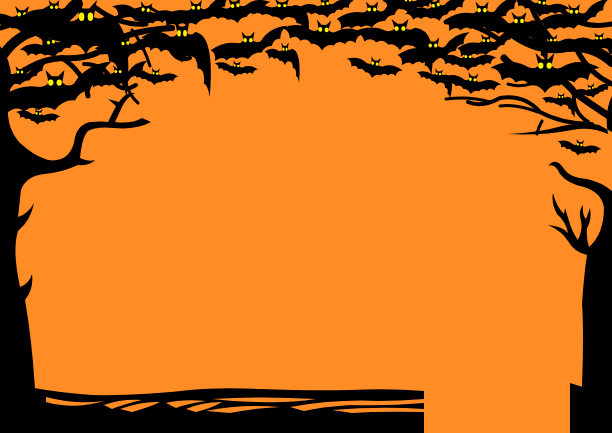
<!DOCTYPE html>
<html lang="en">
<head>
<meta charset="utf-8">
<title>Halloween bat frame</title>
<style>
:root { --sky: #ff8c24; --ink: #000; --eye: #fff200; }
html, body { margin: 0; overflow: hidden; background: var(--sky); }
.frame { display: block; width: 612px; height: 433px; background: var(--sky); }
.ink { fill: var(--ink); }
.sky { fill: var(--sky); }
.eyes { fill: var(--eye); }
.branches { fill: none; stroke: var(--ink); stroke-linecap: round; stroke-linejoin: round; }
</style>
</head>
<body>
<svg class="frame" viewBox="0 0 612 433" role="img" aria-label="Orange Halloween frame with black trees and a swarm of bats">
  <defs>
    <g id="bat-glide">
      <path class="ink" d="M-6-8L-9-20L-3-14H3L9-20L6-8Q10-4 15-6Q32-17 52-6Q42-5 41 6Q33 0 28 8Q20 3 14 11Q6 9 0 18Q-6 9-14 11Q-20 3-28 8Q-33 0-41 6Q-42-5-52-6Q-32-17-15-6Q-10-4-6-8Z"/>
      <g class="eyes"><ellipse cx="-4" cy="-8" rx="2.5" ry="3"/><ellipse cx="4" cy="-8" rx="2.5" ry="3"/></g>
    </g>
    <g id="bat-swoop">
      <path class="ink" d="M-6-8L-10-20L-3-14H3L10-20L7-8Q12-5 18-9Q44-6 37 50Q34 38 29 38Q31 24 21 24Q20 13 12 13Q4 11 0 19Q-6 10-14 12Q-20 4-28 9Q-34 2-42 8Q-44-2-54-4Q-34-14-16-5Q-10-4-6-8Z"/>
      <g class="eyes"><ellipse cx="-4" cy="-8" rx="2.5" ry="3"/><ellipse cx="4" cy="-8" rx="2.5" ry="3"/></g>
    </g>
    <g id="bat-rise">
      <path class="ink" d="M-6-8L-9-20L-3-14H3L9-20L7-8Q12-3 18-7Q30-26 54-28Q44-20 45-10Q36-11 33 0Q24-1 19 9Q8 8 0 18Q-8 13-16 18Q-22 13-30 20Q-35 13-46 21Q-44 10-52 6Q-34-7-16-4Q-10-3-6-8Z"/>
      <g class="eyes"><ellipse cx="-4" cy="-8" rx="2.5" ry="3"/><ellipse cx="4" cy="-8" rx="2.5" ry="3"/></g>
    </g>
  </defs>

  <g id="ground">
    <path class="ink" d="M0 388H34Q62 393 92 395Q140 396 190 390Q220 387 260 389Q310 391 350 390Q390 388 424 391V433H0Z"/>
    <path class="sky" d="M46 397Q76 405 104 401Q74 410 46 402ZM104 405Q120 399 142 400Q124 404 112 409ZM120 409Q142 401 160 402Q150 407 132 412ZM166 403Q182 399 206 401Q186 404 176 408ZM186 409Q202 402 222 402Q212 408 196 412ZM212 399Q262 396 316 399Q290 403 258 402Q236 402 212 399ZM206 411Q240 404 280 407Q246 409 230 413ZM290 407Q336 399 378 401Q400 401 424 399V403Q388 406 350 405Q320 407 304 411ZM332 410Q380 406 424 409V412Q380 411 352 413Z"/>
    <path class="ink" d="M570 383L583 387V433H570Z"/>
  </g>

  <g id="left-tree">
    <path class="ink" d="M0 46Q16 66 9 96Q4 126 20 143Q34 156 48 160Q68 163 74 143Q76 125 90 122Q102 121 108 122L116 106L108 99L119 102Q125 92 135 93Q126 98 122 107L115 122Q132 124 142 118L151 122Q136 130 114 128Q96 126 88 131Q82 137 80 158Q88 162 95 160Q90 166 78 165Q60 173 44 174Q26 176 21 190L18 217Q28 214 34 203Q31 220 18 231Q12 250 20 287Q29 284 32 274Q34 289 25 300Q32 340 35 389V400H0Z"/>
    <g class="branches">
      <path stroke-width="10" d="M0 60Q14 36 38 30Q66 24 78 4"/>
      <path stroke-width="6" d="M4 92Q26 60 62 58Q96 60 112 42Q134 30 172 28"/>
      <path stroke-width="5" d="M0 28Q30 20 50 8M38 30Q62 46 92 36Q118 12 150 8M62 58Q84 72 88 96M96 8Q120 26 146 24"/>
      <path stroke-width="4" d="M102 52Q130 54 146 42Q166 38 172 52Q178 62 190 58M84 64Q104 64 112 80Q122 94 136 85M8 106Q28 88 50 94"/>
      <path stroke-width="3" d="M126 84Q130 96 138 103M150 8Q176 24 208 16M132 30Q144 46 150 66"/>
    </g>
  </g>

  <g id="right-tree">
    <path class="ink" d="M612 96Q604 112 608 134Q590 126 572 130Q540 136 507 134Q538 133 562 126Q586 121 599 125L612 132V433H582V386Q584 330 582 304Q584 274 587 255Q574 252 568 241Q562 231 548 225Q562 226 568 233Q566 222 557 214Q551 203 553 193Q556 206 564 214L565 208L569 221Q572 232 578 240Q583 229 581 221Q578 211 583 205Q582 215 586 219L590 208Q592 220 587 228Q586 238 589 247Q604 234 604 207Q601 192 584 187Q568 184 560 174Q555 163 548 166Q556 156 564 169Q570 178 587 179Q601 182 612 191Z"/>
    <g class="branches">
      <path stroke-width="10" d="M612 62Q590 42 560 48Q528 50 500 22"/>
      <path stroke-width="7" d="M612 118Q590 104 574 92Q562 76 540 72Q516 72 504 58"/>
      <path stroke-width="5" d="M612 24Q580 30 562 10M560 48Q540 30 530 4M500 40Q470 20 446 22M612 84Q590 74 578 52"/>
      <path stroke-width="4" d="M592 124Q562 124 540 112Q524 94 500 98Q482 108 468 102M574 92Q572 112 588 122"/>
      <path stroke-width="3" d="M490 102Q470 96 446 99M538 112Q516 104 500 106M542 121Q538 128 537 134M548 76Q524 90 508 84"/>
    </g>
  </g>

  <g id="bats">
    <use href="#bat-swoop" transform="translate(86 28)scale(1.1 1.4)"/>
    <use href="#bat-rise" transform="translate(55 91)scale(1.05)"/>
    <use href="#bat-glide" transform="translate(545 74)scale(1.05)"/>
    <use href="#bat-swoop" transform="translate(182 42)scale(.75 1.1)"/>
    <use href="#bat-rise" transform="translate(248 46)scale(.72)"/>
    <use href="#bat-glide" transform="translate(236 69)rotate(8)scale(.42)"/>
    <use href="#bat-swoop" transform="translate(285 54)scale(.38 .58)"/>
    <use href="#bat-glide" transform="translate(323 36)rotate(4)scale(.8)"/>
    <use href="#bat-rise" transform="translate(372 15)scale(.68)"/>
    <use href="#bat-swoop" transform="translate(400 35)scale(.85 .8)"/>
    <use href="#bat-glide" transform="translate(374 68)rotate(12)scale(.55)"/>
    <use href="#bat-rise" transform="translate(433 51)scale(.68)"/>
    <use href="#bat-swoop" transform="translate(438 77)rotate(8)scale(.4)"/>
    <use href="#bat-glide" transform="translate(468 61)scale(.55)"/>
    <use href="#bat-rise" transform="translate(486 45)scale(.55)"/>
    <use href="#bat-glide" transform="translate(472 84)rotate(8)scale(.56)"/>
    <use href="#bat-glide" transform="translate(579 148)rotate(10)scale(.43)"/>
    <use href="#bat-swoop" transform="translate(519 27)scale(.75)"/>
    <use href="#bat-rise" transform="translate(482 16)scale(.72)"/>
    <use href="#bat-glide" transform="translate(437 10)rotate(-14)scale(.62)"/>
    <use href="#bat-swoop" transform="translate(282 10)scale(.7 .55)"/>
    <use href="#bat-glide" transform="translate(236 11)rotate(-8)scale(.68)"/>
    <use href="#bat-rise" transform="translate(196 13)scale(.65)"/>
    <use href="#bat-glide" transform="translate(155 77)rotate(6)scale(.45)"/>
    <use href="#bat-rise" transform="translate(118 76)scale(.55)"/>
    <use href="#bat-glide" transform="translate(126 48)rotate(-8)scale(.6)"/>
    <use href="#bat-glide" transform="translate(38 117)rotate(6)scale(.43)"/>
    <use href="#bat-rise" transform="translate(20 76)scale(.5)"/>
    <use href="#bat-swoop" transform="translate(22 20)scale(.7)"/>
    <use href="#bat-glide" transform="translate(52 47)rotate(-12)scale(.62)"/>
    <use href="#bat-glide" transform="translate(145 15)rotate(8)scale(.65)"/>
    <use href="#bat-rise" transform="translate(574 17)scale(.65)"/>
    <use href="#bat-swoop" transform="translate(561 100)scale(.36)"/>
    <use href="#bat-glide" transform="translate(592 91)rotate(-12)scale(.38)"/>
    <use href="#bat-swoop" transform="translate(599 42)scale(.48)"/>
    <use href="#bat-glide" transform="translate(553 44)scale(.48)"/>
    <use href="#bat-glide" transform="translate(326 8)rotate(-8)scale(.55)"/>
    <use href="#bat-rise" transform="translate(54 12)scale(.6)"/>
    <use href="#bat-glide" transform="translate(408 4)scale(.5)"/>
    <use href="#bat-glide" transform="translate(541 7)rotate(10)scale(.55)"/>
  </g>
</svg>
</body>
</html>
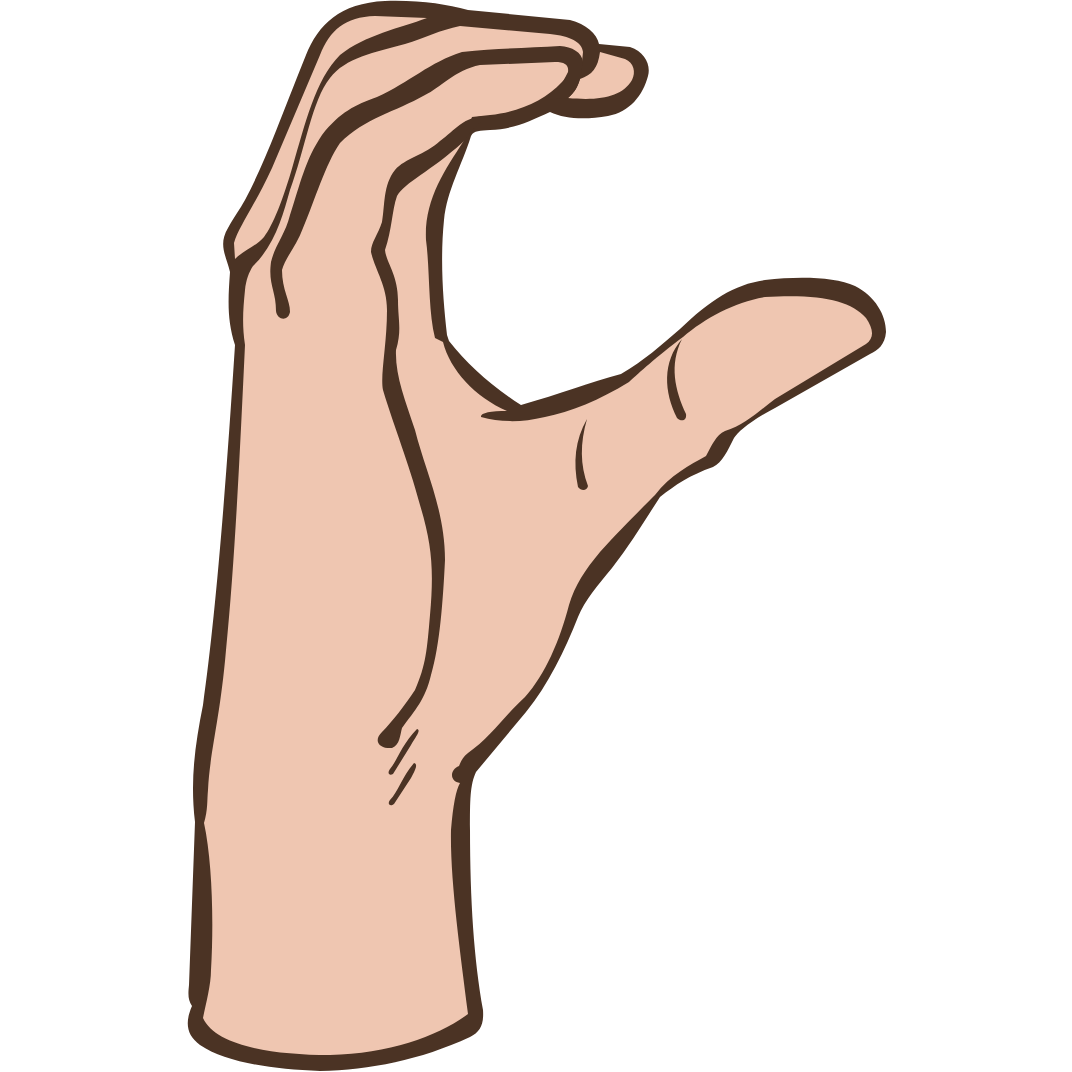
<!DOCTYPE html>
<html lang="en">
<head>
<meta charset="utf-8">
<title>Curved hand sign</title>
<style>
:root { --paper: #ffffff; --ink: #4b3324; --skin: #efc6b1; }
html, body { margin: 0; overflow: hidden; background: var(--paper); }
.hand { display: block; width: 1072px; height: 1072px; }
.ink { fill: var(--ink); }
.skin { fill: var(--skin); }
</style>
</head>
<body>
<svg class="hand" viewBox="0 0 1072 1072" role="img" aria-label="Hand with fingers and thumb curved into the letter C">
  <path id="outline" class="ink" d="M228 228C234 217 240 209 245 200C266 160 276 130 306 55C318 25 340 3 385 1C420 0 445 4 468 10L570 20C586 24 597 34 599 44L630 47C645 52 651 65 648 76C643 95 630 112 608 116C585 120 565 119 550 112C530 121 515 129 490 130C480 131 474 130 471 136C462 165 447 190 444 220C440 260 443 300 447 335L449 341C468 365 490 385 521 405C560 394 590 382 621 374C645 360 660 346 680 329C710 300 735 284 765 280C800 276 835 277 855 286C875 296 886 315 886 332C885 345 878 350 870 354L775 408C750 421 738 432 734 438C728 450 722 463 713 467C690 475 675 485 660 497C645 520 630 545 612 568C598 585 585 600 578 617C565 650 548 685 526 712L476 772C470 785 470 800 470 830C470 900 474 960 483 1010C484 1025 480 1032 470 1037C420 1060 370 1070 320 1071C270 1069 225 1062 200 1045C186 1035 185 1022 192 1006C188 1000 188 995 189 985L195 822C190 780 195 745 203 705C215 620 225 500 235 345C227 320 228 300 230 272C226 255 218 245 228 228Z"/>

  <g id="skin-areas" class="skin">
    <path id="back-finger" d="M235 259L234 243C238 228 255 205 272 168L320 55C330 30 345 17 375 16L427 18C400 28 365 35 340 55C315 80 305 125 293 165C283 200 273 225 264 237C255 247 244 250 235 259Z"/>
    <path id="far-fingertip" d="M600 52L625 59C634 63 636 72 632 80C622 97 600 101 568 98C575 92 578 86 580 79C592 75 598 68 600 52Z"/>
    <path id="palm-and-thumb" d="M253 266C275 245 283 215 290 190C305 150 312 100 330 78C345 58 375 52 405 44C425 38 440 30 460 26L550 34C570 36 582 42 583 52L582 62L562 82C545 100 520 112 490 115L472 117L463 142C445 170 424 200 426 240C430 270 428 310 435 338L443 342C450 370 475 397 507 411C490 411 480 413 481 417C500 422 520 423 545 417C570 412 600 400 629 382C640 372 655 358 683 337C705 318 735 302 765 297C820 294 850 300 866 318C873 328 875 338 866 344L775 399C760 410 745 425 725 431C716 435 712 445 706 456C690 465 670 475 655 495C640 510 620 530 600 552C585 570 575 585 569 605C560 640 545 675 525 697C505 715 490 738 468 753C463 757 461 761 459 766C449 770 450 782 460 783C456 790 453 805 451 830C450 880 460 950 468 1014C440 1035 390 1054 330 1055C270 1055 215 1045 203 1018C206 1003 211 985 211 970C214 920 212 860 204 823C208 810 207 800 208 790C210 750 220 720 226 650C235 560 240 450 245 345C242 325 243 310 245 290C246 280 249 272 253 266Z"/>
  </g>

  <g id="contour-lines" class="ink">
    <path id="index-finger-line" d="M276 311C276 290 268 285 271 262C275 245 285 235 290 215C300 185 305 160 322 135C340 112 355 105 377 97C410 82 430 62 462 52C500 48 530 48 560 46C572 47 582 52 583 62L580 79C578 86 575 92 568 98L545 100C555 92 562 85 568 72C569 65 565 62 555 62L480 65C455 70 440 88 425 95C395 112 365 118 340 143C325 165 315 200 303 228C297 245 285 258 282 270C282 290 290 300 290 312C288 322 277 320 276 311Z"/>
    <path id="palm-line" d="M488 116C465 115 455 130 440 141C425 155 405 158 395 170C383 185 385 205 382 222C378 235 371 242 371 252C375 270 387 285 387 310C387 345 380 375 383 390C395 430 408 460 420 505C432 545 434 570 430 615C427 650 426 665 415 690C405 705 392 722 382 732C372 742 381 749 392 748C400 745 400 735 402 728C415 710 425 700 431 675C440 645 443 600 445 560C445 510 425 470 415 430C405 400 395 375 396 350C402 330 398 320 398 300C398 275 386 262 385 250C392 230 392 210 397 196C405 182 430 172 463 142L472 130Z"/>
    <path id="thumb-tip-crease" d="M682 339C669 365 675 390 686 414C687 421 681 422 677 418C664 392 662 362 682 339Z"/>
    <path id="thumb-base-crease" d="M587 419C580 443 580 465 588 486C587 491 581 491 578 487C573 462 575 440 587 419Z"/>
    <path id="wrist-crease-upper" d="M417 729C421 730 417 735 411 745L393 774C389 776 387 773 390 769C397 761 402 744 417 729Z"/>
    <path id="wrist-crease-lower" d="M414 763C418 764 416 769 411 778L394 804C390 807 387 804 390 800C398 792 402 777 414 763Z"/>
  </g>
</svg>
</body>
</html>
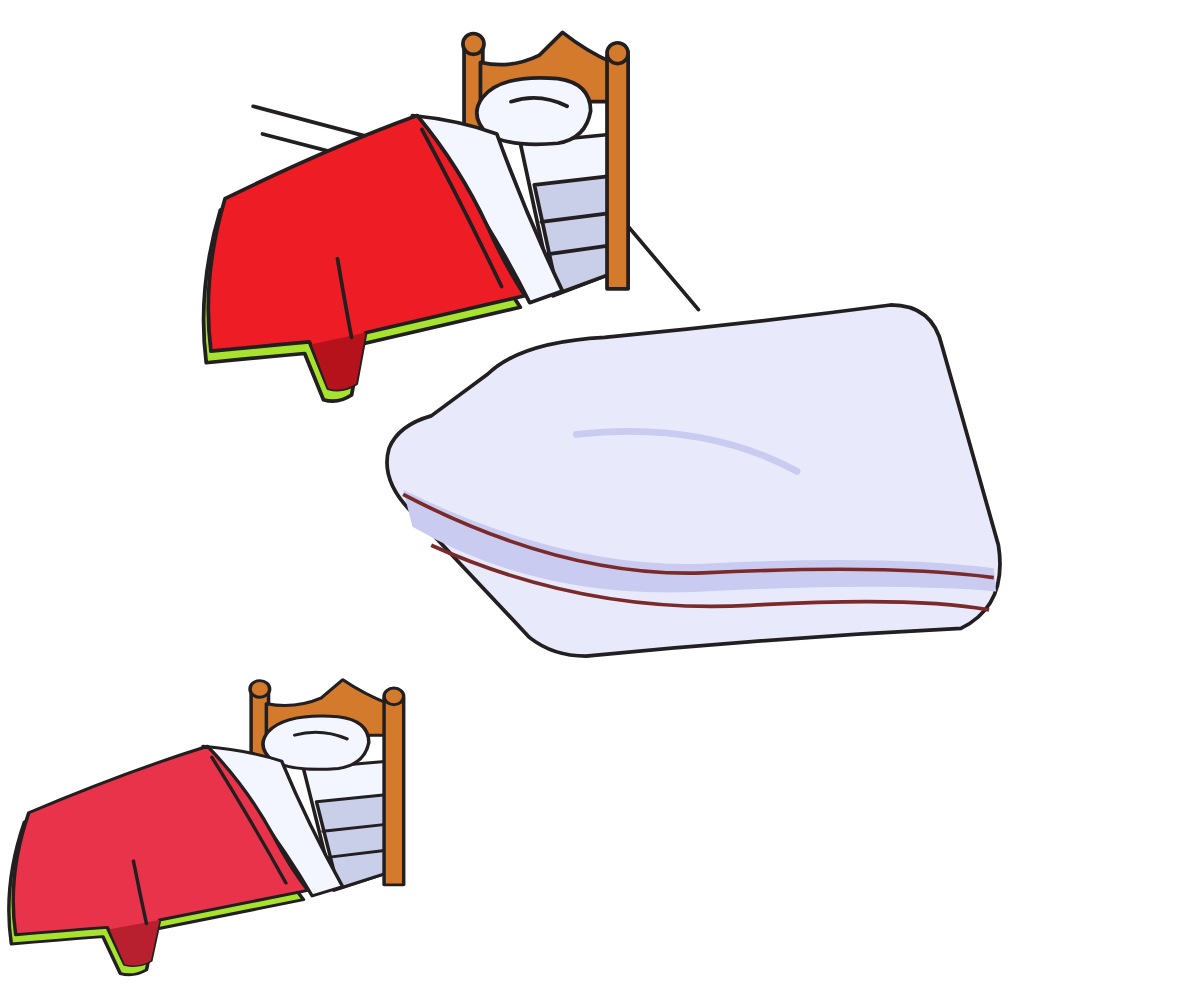
<!DOCTYPE html>
<html lang="en">
<head>
<meta charset="utf-8">
<title>Beds and Blanket</title>
<link rel="stylesheet" href="https://fonts.googleapis.com/css2?family=Roboto&display=swap">
<style>
  :root {
    --paper: #ffffff;
    --ink: #231f20;
    --cover: #ee1c24;
    --cover-shade: #b5121b;
    --hem-green: #a6e22e;
    --wood: #d47a2c;
    --sheet: #f4f6ff;
    --sheet-shade: #c9cfe8;
    --quilt: #e8eafb;
    --quilt-shade: #c9ccf0;
    --quilt-edge: #7a2a2a;
  }
  html, body {
    margin: 0;
    padding: 0;
    width: 1200px;
    height: 1005px;
    overflow: hidden;
    background: var(--paper);
    font-family: "Roboto", sans-serif;
  }
  .artwork { display: block; width: 1200px; height: 1005px; }
  .outline { stroke: var(--ink); stroke-width: 1.6; stroke-linejoin: round; stroke-linecap: round; }
  .lower-bed { --cover: #e8334a; --cover-shade: #b8202f; }
</style>
</head>
<body>
<svg class="artwork" viewBox="0 0 512 435" preserveAspectRatio="none" xmlns="http://www.w3.org/2000/svg" role="img" aria-label="Two made beds with red covers and a folded lavender blanket">
  <defs>
    <path id="cover-shape" d="M96 86 Q140 64 178 50 Q196 72 208 98 Q216 116 224 128 Q190 136 156 144 L152 166 Q146 170 140 168 L132 148 Q110 150 90 152 Q86 120 96 86 Z"/>
    <g id="made-bed">
      <rect class="outline" fill="var(--wood)" x="198" y="20" width="8" height="50"/>
      <circle class="outline" fill="var(--wood)" cx="202" cy="19" r="4.5"/>
      <path class="outline" fill="var(--wood)" d="M205 44 L205 27 Q218 30 230 24 L240 14 Q250 22 261 27 L261 44 Z"/>
      <path class="outline" fill="var(--sheet)" d="M222 62 L262 58 L262 118 L236 128 Z"/>
      <path class="outline" fill="var(--sheet-shade)" d="M228 80 L262 76 L262 118 L238 127 Z"/>
      <path class="outline" fill="none" d="M231 96 L262 92 M234 110 L262 106"/>
      <rect class="outline" fill="var(--wood)" x="259" y="24" width="9" height="101"/>
      <circle class="outline" fill="var(--wood)" cx="263.5" cy="23" r="4.5"/>
      <path class="outline" fill="var(--sheet)" d="M206 42 Q214 32 238 34 Q252 36 252 48 Q250 60 238 62 Q218 64 208 58 Q200 50 206 42 Z"/>
      <path class="outline" fill="none" d="M218 44 Q230 40 242 46"/>
      <path class="outline" fill="var(--sheet)" d="M176 50 Q196 52 212 58 Q224 92 240 126 L226 131 Q208 94 176 50 Z"/>
      <use href="#cover-shape" class="outline" fill="var(--hem-green)" transform="translate(-2 5)"/>
      <use href="#cover-shape" class="outline" fill="var(--cover)"/>
      <path fill="var(--cover-shade)" d="M133 149 L156 144 L152 166 Q146 170 140 168 Z"/>
      <path class="outline" fill="none" d="M144 112 Q147 130 150 146 M180 56 Q196 86 214 124"/>
    </g>
  </defs>

  <g id="wall-lines" class="outline" fill="none">
    <path d="M108 46 L160 60"/>
    <path d="M112 58 L150 68"/>
    <path d="M268 98 L298 134"/>
  </g>

  <use href="#made-bed"/>

  <g id="folded-blanket">
    <path class="outline" fill="var(--quilt)" stroke="var(--quilt-edge)" d="M208 162 Q222 148 258 146 Q320 140 380 132 Q398 132 402 150 L426 236 Q430 262 410 272 Q330 276 250 284 Q236 284 226 276 L176 222 Q162 208 166 194 Q170 184 184 180 Z"/>
    <path fill="var(--quilt-shade)" d="M172 212 Q240 246 300 244 Q380 240 424 246 L425 256 Q380 252 300 256 Q230 260 176 228 Z"/>
    <path fill="none" stroke="var(--quilt-edge)" stroke-width="1.6" d="M172 214 Q240 250 300 248 Q380 244 424 250 M184 236 Q250 266 320 262 Q390 258 422 264"/>
    <path fill="none" stroke="var(--quilt-shade)" stroke-width="3" stroke-linecap="round" d="M246 188 Q300 182 340 204"/>
  </g>

  <use href="#made-bed" class="lower-bed" transform="translate(-77 283) scale(0.93 0.8)"/>
</svg>
</body>
</html>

## What you should do:
All lines above from the line with "--sheet-shade: #c9cfe8;" through the line with "var(--ink); stroke-width: 1.6;", both included, are to be set down exactly, with nothing else.

## Answer to the problem:
    --sheet-shade: #c9cfe8;
    --quilt: #e8eafb;
    --quilt-shade: #c9ccf0;
    --quilt-edge: #7a2a2a;
  }
  html, body {
    margin: 0;
    padding: 0;
    width: 1200px;
    height: 1005px;
    overflow: hidden;
    background: var(--paper);
    font-family: "Roboto", sans-serif;
  }
  .artwork { display: block; width: 1200px; height: 1005px; }
  .outline { stroke: var(--ink); stroke-width: 1.6; stroke-linejoin: round; stroke-linecap: round; }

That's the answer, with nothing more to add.